Start of Block
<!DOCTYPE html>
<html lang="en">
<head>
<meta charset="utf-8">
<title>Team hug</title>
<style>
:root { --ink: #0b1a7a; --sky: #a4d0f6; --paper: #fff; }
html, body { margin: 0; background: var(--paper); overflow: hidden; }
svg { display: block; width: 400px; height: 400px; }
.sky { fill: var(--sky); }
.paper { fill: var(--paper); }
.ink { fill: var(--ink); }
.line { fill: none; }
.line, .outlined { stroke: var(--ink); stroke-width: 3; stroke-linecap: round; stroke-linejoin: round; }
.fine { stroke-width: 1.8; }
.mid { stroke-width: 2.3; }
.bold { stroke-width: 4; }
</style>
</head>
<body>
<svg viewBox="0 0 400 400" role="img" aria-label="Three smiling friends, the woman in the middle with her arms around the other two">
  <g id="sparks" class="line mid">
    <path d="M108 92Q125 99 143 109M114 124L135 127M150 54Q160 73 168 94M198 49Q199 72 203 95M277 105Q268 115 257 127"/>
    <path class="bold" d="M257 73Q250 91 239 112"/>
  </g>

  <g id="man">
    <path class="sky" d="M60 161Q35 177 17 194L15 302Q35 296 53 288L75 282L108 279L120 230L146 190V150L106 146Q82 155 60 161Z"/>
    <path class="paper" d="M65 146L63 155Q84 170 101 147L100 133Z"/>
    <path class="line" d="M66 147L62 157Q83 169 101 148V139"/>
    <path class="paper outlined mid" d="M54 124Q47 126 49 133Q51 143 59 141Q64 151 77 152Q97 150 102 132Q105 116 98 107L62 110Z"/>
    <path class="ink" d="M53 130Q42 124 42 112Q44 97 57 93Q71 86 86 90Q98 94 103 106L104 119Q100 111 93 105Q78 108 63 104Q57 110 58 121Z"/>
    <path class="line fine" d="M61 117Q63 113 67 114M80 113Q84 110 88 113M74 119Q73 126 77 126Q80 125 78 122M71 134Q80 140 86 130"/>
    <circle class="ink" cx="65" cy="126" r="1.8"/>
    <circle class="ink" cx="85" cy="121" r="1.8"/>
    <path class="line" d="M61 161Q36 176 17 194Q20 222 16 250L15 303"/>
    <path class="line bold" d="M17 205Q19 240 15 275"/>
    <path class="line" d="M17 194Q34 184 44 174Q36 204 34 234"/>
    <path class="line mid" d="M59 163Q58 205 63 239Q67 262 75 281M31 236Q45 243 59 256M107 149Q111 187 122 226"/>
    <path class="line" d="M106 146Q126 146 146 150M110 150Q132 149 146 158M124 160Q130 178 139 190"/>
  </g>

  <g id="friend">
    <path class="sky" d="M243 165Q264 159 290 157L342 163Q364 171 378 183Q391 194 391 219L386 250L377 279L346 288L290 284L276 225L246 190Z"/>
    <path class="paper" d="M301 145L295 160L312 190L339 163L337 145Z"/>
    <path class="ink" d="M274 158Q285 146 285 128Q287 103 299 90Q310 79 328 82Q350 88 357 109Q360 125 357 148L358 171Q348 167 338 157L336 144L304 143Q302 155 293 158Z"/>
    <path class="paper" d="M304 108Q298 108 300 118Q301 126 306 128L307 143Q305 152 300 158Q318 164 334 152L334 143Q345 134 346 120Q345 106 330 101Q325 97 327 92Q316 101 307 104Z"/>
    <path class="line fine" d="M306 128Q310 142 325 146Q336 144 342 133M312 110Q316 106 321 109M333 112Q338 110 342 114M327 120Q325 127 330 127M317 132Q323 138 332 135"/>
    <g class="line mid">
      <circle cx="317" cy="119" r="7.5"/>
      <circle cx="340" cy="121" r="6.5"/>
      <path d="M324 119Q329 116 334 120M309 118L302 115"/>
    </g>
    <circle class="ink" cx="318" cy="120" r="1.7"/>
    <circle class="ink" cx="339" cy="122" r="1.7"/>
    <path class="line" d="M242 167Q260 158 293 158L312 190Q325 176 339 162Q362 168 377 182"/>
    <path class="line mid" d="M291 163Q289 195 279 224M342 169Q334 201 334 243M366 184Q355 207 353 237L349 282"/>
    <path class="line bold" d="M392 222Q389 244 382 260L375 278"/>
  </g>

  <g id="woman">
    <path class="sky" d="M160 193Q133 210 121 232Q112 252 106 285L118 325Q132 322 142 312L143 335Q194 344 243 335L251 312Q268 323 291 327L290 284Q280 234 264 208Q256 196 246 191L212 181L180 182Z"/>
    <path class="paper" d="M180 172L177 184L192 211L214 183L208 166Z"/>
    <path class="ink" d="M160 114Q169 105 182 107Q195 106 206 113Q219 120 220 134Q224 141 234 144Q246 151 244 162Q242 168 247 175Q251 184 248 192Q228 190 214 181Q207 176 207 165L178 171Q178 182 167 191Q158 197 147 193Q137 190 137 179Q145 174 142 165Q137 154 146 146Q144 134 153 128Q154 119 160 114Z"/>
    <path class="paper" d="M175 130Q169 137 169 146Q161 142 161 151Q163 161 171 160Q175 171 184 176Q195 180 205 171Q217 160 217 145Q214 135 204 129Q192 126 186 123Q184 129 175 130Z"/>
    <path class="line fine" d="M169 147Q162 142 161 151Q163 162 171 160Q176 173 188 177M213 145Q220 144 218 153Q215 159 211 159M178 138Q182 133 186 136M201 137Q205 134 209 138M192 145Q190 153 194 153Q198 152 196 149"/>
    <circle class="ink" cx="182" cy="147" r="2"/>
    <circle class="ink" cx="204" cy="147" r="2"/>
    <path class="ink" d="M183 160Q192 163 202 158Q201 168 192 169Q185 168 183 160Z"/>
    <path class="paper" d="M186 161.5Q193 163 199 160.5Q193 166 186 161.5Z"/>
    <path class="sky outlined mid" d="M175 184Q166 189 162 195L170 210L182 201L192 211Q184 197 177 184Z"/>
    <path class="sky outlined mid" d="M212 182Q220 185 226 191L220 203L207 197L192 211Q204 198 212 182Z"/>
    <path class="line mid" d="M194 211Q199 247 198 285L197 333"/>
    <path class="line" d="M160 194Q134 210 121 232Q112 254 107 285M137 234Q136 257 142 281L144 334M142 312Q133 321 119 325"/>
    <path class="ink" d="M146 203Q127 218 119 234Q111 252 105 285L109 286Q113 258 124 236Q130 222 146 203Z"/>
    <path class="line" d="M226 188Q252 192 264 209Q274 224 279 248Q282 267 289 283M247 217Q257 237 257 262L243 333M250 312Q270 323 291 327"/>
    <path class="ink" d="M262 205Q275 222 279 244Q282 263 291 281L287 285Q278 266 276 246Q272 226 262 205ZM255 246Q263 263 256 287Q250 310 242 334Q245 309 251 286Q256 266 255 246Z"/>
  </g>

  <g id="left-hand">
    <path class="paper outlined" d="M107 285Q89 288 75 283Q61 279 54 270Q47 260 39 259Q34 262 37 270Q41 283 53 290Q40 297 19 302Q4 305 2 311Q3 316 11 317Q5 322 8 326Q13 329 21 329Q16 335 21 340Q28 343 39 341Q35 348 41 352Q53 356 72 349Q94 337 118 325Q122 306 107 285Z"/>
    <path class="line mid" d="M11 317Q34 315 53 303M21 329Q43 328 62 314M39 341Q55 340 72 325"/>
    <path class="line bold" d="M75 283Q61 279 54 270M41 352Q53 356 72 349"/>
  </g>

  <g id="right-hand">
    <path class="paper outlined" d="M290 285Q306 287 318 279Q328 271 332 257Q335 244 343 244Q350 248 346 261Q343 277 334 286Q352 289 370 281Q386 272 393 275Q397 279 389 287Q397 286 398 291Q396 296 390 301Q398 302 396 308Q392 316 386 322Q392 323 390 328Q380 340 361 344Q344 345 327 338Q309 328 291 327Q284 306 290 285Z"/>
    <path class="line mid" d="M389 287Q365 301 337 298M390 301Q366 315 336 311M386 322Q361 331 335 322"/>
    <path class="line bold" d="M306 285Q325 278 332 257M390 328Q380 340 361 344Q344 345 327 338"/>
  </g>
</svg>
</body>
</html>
End of Block
* Your instructions
Once the line with "205Q275 222 279" has been found in the records above, retype it and every line after it exactly, and include nothing else.

* Response to the task
    <path class="ink" d="M262 205Q275 222 279 244Q282 263 291 281L287 285Q278 266 276 246Q272 226 262 205ZM255 246Q263 263 256 287Q250 310 242 334Q245 309 251 286Q256 266 255 246Z"/>
  </g>

  <g id="left-hand">
    <path class="paper outlined" d="M107 285Q89 288 75 283Q61 279 54 270Q47 260 39 259Q34 262 37 270Q41 283 53 290Q40 297 19 302Q4 305 2 311Q3 316 11 317Q5 322 8 326Q13 329 21 329Q16 335 21 340Q28 343 39 341Q35 348 41 352Q53 356 72 349Q94 337 118 325Q122 306 107 285Z"/>
    <path class="line mid" d="M11 317Q34 315 53 303M21 329Q43 328 62 314M39 341Q55 340 72 325"/>
    <path class="line bold" d="M75 283Q61 279 54 270M41 352Q53 356 72 349"/>
  </g>

  <g id="right-hand">
    <path class="paper outlined" d="M290 285Q306 287 318 279Q328 271 332 257Q335 244 343 244Q350 248 346 261Q343 277 334 286Q352 289 370 281Q386 272 393 275Q397 279 389 287Q397 286 398 291Q396 296 390 301Q398 302 396 308Q392 316 386 322Q392 323 390 328Q380 340 361 344Q344 345 327 338Q309 328 291 327Q284 306 290 285Z"/>
    <path class="line mid" d="M389 287Q365 301 337 298M390 301Q366 315 336 311M386 322Q361 331 335 322"/>
    <path class="line bold" d="M306 285Q325 278 332 257M390 328Q380 340 361 344Q344 345 327 338"/>
  </g>
</svg>
</body>
</html>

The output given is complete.